Gordy the chimpanzee puts his fist out for a fistbump in Nope.

(Image credit: Universal)

How The Gordy Story Fits Nope’s Narrative

Trauma and spectacle are two circles that overlap throughout Nope. We see it in the mainline story, as OJ and Emerald are grieving the death of their father (Keith David), and the one thing that brings them together is trying to capture the alien creature that plagues their farm on film. That’s the positive side to Nope’s story, which gives way to the more negative side, as told through Ricky Park’s actions. 

“The Gordy Story” is a traumatic experience that turned into a spectacle, as we learned through Older Ricky’s spiel about people becoming obsessed with the Gordy’s Home tragedy. However, the child star never fully processed the events of that day, as we see in his flashbacks and even his shrine to that former sitcom.

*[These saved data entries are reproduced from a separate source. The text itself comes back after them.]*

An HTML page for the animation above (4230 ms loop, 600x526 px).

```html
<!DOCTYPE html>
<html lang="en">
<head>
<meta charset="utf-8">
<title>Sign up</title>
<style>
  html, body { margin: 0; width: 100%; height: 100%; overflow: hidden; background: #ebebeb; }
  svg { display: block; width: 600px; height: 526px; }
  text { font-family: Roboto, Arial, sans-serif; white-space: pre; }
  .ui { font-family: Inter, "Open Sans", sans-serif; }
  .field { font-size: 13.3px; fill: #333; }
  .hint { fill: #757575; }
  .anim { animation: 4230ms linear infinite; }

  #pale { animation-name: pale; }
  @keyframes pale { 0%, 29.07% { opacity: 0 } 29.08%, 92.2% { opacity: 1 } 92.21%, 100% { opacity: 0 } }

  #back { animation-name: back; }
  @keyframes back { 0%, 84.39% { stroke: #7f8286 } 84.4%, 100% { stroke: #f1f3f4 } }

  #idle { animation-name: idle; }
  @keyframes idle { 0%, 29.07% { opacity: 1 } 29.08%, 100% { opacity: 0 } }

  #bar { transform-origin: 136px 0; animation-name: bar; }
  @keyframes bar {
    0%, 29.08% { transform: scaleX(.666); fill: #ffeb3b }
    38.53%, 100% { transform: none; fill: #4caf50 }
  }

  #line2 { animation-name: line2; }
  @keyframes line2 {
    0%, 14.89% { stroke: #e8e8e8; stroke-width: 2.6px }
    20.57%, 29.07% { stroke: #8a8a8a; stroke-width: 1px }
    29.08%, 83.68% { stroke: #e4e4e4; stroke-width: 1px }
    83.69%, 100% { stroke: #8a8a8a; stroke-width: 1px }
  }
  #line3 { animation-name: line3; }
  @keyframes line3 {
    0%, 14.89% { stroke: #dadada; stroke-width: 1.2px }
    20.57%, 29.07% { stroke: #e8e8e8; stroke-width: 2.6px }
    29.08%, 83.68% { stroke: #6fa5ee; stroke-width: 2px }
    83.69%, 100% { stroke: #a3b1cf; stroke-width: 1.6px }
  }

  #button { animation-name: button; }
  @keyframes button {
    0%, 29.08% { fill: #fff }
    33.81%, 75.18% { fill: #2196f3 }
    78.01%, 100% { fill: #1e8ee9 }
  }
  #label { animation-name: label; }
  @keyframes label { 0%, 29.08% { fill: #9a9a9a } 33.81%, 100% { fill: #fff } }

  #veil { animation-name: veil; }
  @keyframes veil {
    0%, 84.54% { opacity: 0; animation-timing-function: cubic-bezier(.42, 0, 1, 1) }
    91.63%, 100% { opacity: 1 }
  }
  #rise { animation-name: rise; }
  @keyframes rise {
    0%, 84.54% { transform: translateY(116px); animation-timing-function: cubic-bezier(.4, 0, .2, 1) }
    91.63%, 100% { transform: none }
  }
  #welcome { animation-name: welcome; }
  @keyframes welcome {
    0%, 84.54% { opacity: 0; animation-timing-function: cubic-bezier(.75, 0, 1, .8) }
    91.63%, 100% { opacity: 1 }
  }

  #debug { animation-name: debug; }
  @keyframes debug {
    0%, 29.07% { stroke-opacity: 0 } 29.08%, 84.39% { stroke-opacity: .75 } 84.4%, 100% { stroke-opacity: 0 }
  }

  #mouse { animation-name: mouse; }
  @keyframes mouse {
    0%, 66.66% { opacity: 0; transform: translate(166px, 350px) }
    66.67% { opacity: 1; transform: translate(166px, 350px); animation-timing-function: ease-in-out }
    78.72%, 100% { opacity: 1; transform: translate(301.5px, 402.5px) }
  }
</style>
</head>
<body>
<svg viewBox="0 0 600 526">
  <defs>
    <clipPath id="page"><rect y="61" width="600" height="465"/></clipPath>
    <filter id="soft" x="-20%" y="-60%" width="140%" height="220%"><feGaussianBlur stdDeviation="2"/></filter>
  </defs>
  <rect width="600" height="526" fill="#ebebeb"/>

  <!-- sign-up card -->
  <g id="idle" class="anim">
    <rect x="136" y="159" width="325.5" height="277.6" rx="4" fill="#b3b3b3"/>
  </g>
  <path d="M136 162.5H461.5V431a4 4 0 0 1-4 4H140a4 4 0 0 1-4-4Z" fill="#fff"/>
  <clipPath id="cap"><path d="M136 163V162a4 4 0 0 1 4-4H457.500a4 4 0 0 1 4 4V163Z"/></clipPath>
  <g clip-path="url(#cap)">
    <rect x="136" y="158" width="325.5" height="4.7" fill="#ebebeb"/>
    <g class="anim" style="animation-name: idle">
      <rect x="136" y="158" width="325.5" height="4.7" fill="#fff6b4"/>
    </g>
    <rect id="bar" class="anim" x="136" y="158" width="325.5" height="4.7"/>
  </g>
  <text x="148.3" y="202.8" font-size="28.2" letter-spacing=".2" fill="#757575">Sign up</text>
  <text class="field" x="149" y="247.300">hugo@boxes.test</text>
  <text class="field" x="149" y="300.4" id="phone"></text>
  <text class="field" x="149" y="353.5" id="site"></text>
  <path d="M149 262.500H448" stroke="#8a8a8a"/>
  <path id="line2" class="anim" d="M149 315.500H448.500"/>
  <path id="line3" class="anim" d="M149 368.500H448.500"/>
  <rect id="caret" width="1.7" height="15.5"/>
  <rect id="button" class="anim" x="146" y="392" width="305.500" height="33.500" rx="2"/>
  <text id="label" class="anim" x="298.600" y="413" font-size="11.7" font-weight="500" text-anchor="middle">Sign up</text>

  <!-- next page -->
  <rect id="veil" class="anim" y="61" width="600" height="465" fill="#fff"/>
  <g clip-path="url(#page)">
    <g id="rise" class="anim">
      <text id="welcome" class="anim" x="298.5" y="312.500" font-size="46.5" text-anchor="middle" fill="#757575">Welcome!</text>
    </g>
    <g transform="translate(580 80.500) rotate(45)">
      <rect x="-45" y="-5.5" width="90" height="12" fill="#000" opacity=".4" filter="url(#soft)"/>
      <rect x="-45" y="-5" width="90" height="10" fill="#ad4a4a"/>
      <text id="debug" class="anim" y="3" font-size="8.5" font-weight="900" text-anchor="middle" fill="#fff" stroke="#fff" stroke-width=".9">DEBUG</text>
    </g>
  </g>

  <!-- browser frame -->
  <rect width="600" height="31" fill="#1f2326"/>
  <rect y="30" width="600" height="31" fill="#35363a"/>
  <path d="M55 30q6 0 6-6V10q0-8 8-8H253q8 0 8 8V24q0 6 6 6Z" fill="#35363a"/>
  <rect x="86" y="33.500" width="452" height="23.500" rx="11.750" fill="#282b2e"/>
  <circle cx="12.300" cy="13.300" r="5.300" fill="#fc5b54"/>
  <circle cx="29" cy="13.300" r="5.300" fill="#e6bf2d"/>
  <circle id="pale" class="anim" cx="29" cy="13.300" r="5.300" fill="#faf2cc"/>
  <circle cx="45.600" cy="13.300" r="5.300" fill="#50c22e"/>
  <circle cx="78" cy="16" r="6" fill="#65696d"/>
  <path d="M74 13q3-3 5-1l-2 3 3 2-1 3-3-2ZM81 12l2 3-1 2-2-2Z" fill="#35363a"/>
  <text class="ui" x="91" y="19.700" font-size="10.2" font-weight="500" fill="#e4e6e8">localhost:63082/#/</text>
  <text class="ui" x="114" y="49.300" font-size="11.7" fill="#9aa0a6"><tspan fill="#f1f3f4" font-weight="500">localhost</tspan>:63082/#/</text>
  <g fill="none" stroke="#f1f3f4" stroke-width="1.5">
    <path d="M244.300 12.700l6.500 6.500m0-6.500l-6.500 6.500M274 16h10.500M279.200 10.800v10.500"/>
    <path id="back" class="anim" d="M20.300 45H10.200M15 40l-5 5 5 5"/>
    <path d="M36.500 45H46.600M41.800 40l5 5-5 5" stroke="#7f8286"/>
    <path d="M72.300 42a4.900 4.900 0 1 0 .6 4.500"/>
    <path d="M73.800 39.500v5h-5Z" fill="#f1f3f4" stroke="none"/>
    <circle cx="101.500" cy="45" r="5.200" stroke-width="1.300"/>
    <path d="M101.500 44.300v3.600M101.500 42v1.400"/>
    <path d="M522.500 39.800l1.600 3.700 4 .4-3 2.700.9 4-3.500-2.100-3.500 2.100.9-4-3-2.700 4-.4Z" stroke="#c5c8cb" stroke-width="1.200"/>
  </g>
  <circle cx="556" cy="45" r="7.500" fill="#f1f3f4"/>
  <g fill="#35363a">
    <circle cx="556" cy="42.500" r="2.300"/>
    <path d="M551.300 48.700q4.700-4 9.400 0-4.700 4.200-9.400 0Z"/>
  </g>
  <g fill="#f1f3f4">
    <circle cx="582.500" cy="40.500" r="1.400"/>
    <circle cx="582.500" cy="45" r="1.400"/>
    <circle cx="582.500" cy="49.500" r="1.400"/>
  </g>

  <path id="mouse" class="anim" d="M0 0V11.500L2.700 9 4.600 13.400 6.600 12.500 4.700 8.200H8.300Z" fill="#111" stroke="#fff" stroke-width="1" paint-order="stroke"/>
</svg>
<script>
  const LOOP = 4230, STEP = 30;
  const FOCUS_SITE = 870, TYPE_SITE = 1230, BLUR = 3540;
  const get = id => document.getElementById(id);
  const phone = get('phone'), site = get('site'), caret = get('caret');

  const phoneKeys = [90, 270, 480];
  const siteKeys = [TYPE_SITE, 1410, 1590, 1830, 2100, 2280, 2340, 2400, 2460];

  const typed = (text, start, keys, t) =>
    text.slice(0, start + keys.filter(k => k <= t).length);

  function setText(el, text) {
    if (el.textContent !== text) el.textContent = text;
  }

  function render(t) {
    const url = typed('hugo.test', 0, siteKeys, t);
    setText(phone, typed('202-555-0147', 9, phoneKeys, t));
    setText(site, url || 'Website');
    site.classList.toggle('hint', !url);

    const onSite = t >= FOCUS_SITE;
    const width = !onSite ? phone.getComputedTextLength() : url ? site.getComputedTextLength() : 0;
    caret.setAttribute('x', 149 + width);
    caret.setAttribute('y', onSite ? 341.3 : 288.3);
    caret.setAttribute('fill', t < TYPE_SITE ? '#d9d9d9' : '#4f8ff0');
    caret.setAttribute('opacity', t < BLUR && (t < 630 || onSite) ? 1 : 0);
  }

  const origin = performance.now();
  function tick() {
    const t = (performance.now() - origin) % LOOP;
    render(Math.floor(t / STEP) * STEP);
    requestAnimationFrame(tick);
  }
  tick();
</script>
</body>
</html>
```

Trauma and spectacle have fused together in Ricky Park’s psyche, which is why he’s not above doing everything from star in a reality show with his family to sacrificing horses to an alien presence to make a buck. Not to mention that his survival in the aftermath of the Gordy debacle must have convinced him that he somehow had a gift with animals, a trait that we actually see displayed by OJ Haywood throughout Nope.

A strong sense of overconfidence and showmanship have overridden Ricky Park and his potential for reason. That leads him to buy horses from the Haywood family, in order to feed them to the alien presence later nicknamed "Jean Jacket," and keep the paying crowds going. However, his final time running the show at Jupiter's Claim proved to be fatal, as it saw Ricky and his crowd eaten by the spectacle they came to see. 

Nope’s overall narrative is about the subjective lenses every one uses in their personal life to observe and pursue spectacle. In telling those stories described above, Jordan Peele forces us all to ask ourselves where the line is between pop culture spectacle and truly disturbing tragedy. 

That border isn’t concretely defined, as moviegoers are invited to answer those questions ourselves. More importantly, we're asked to define how far we'll push the boundaries between danger and safety in the name of such spectacle; with Ricky's cautionary tale serving as a morality play that exhibits the consequences of going too far. 

Ricky Park’s tragic backstory is another side of the coin we’ve been presented throughout Nope; and thus the Gordy flashbacks totally fit into the film, as they serve as yet another moral signpost we’re supposed to freely interpret. With such free interpretation comes even more questions; and the marketing campaign for Nope has a question of its own to pose to audience members new and old. 

If you want to gather your thoughts again, or just have a hankering to enjoy the IMAX-filmed spectacle that is this film, Nope is currently showing only in theaters. Just make sure that you’ve seen everything you need to see before drawing your final conclusions. You might also want to listen to ReelBlend's Jordan Peele interview, as some of the insights within might help bring everything into focus.

Mike Reyes
Mike Reyes

CinemaBlend's James Bond (expert). Also versed in Large Scale Aggressors, time travel, and Guillermo del Toro. He fights for The User.